Billup’s review was completed in July and the report was accepted by the Peer Review Committee of the Oregon Society of Certified Public Accountants on August 1.  Firms can receive a rating of “pass”, “pass with deficiencies”, or” fail”. The Billup’s Company’s rating on the review was “pass”. A copy of the report can be read below.

Peer Review Report

Penalties for Failure to File Returns and Pay Taxes

Here is a excellent article on the consequences for ignoring the filing deadlines set by Congress in the Internal Revenue Code. Failure to file returns and pay taxes by the April 15th deadline can be a costly mistake. If you need more time, an automatic six month extension of time to file can be easily obtained.
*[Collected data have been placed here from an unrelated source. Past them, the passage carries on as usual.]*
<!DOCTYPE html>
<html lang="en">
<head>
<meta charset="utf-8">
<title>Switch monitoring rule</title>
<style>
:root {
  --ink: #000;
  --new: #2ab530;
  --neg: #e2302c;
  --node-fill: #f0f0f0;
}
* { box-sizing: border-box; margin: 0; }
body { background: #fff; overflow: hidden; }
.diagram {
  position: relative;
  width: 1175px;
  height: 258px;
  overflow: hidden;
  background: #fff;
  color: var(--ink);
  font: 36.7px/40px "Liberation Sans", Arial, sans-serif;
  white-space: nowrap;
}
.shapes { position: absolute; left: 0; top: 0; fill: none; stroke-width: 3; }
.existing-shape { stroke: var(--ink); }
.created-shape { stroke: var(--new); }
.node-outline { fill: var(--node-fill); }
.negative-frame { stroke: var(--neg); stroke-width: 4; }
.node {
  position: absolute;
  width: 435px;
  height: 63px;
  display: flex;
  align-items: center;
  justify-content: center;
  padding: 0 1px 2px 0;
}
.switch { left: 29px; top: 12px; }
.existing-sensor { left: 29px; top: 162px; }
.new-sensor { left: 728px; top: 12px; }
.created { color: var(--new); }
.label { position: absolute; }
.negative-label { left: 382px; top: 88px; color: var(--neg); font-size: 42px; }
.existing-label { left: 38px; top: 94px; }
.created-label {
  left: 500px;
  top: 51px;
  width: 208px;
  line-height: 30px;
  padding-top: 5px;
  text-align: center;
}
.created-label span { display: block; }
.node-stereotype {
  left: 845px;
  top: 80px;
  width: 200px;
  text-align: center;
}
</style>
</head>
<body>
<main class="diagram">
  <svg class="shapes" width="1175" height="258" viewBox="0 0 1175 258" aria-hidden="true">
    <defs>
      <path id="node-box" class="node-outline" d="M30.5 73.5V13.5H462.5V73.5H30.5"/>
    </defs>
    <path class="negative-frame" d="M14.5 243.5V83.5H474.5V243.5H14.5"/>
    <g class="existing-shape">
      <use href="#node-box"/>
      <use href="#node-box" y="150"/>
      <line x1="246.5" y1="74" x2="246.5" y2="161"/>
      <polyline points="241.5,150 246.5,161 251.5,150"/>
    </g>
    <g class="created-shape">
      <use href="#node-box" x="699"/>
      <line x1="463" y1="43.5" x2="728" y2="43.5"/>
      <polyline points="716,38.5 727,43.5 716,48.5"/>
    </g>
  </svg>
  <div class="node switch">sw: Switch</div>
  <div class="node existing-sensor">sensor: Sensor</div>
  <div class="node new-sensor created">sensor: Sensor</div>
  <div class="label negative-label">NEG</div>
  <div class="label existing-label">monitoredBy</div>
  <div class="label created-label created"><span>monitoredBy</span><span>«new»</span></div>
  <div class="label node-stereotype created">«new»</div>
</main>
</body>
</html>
If you need an extension give us a call.
Here is the link: What Are The Penalties For Failing To File Your Tax Return On Time?

Is it possible to avoid the new 3.8% Net Investment Tax and the additional 0.9% Medicare tax?

Are You Exposed?
The Net Investment Income tax took effect January 1, 2013. You are only exposed to the new 3.8% Medicare tax and the additional 0.9% Medicare tax if your modified adjusted gross income (MAGI) exceeds the applicable threshold o

$250,000 Married filing Jointly
$125,000 Married Filing Separately
$200,000 Single
$200,000 Head of household (with qualifying person)
$250,000 Qualifying widow(er) with dependent child

You may be subject to both taxes, but not on the same type of income. The 0.9% medicare tax is on wages and self-employment income.

The amount hit with the 3.8% tax is the lesser of: (1) your net investment income or (2) the amount by which your MAGI exceeds the applicable threshold from above.
In general, investment income includes, but is not limited to: interest, dividends, capital gains, rental and royalty income, non-qualified annuities, income from businesses involved in trading of financial instruments or commodities and businesses that are passive activities to the taxpayer (passive S-corp and partnership involvement).
There are tax planning strategies to at least lessen these taxes. For example: For property sales, it might be a good idea to do an installment sale and/or a like-kind exchange. If you sold stocks at a gain it might be a good idea to counteract this by selling your stocks that have losses.
These two taxes may have a significant effect more taxpayers going forward since the threshold amounts are not indexed for inflation. We would be happy to meet with you to discuss these taxes further and how they may impact your individual tax situation for the future.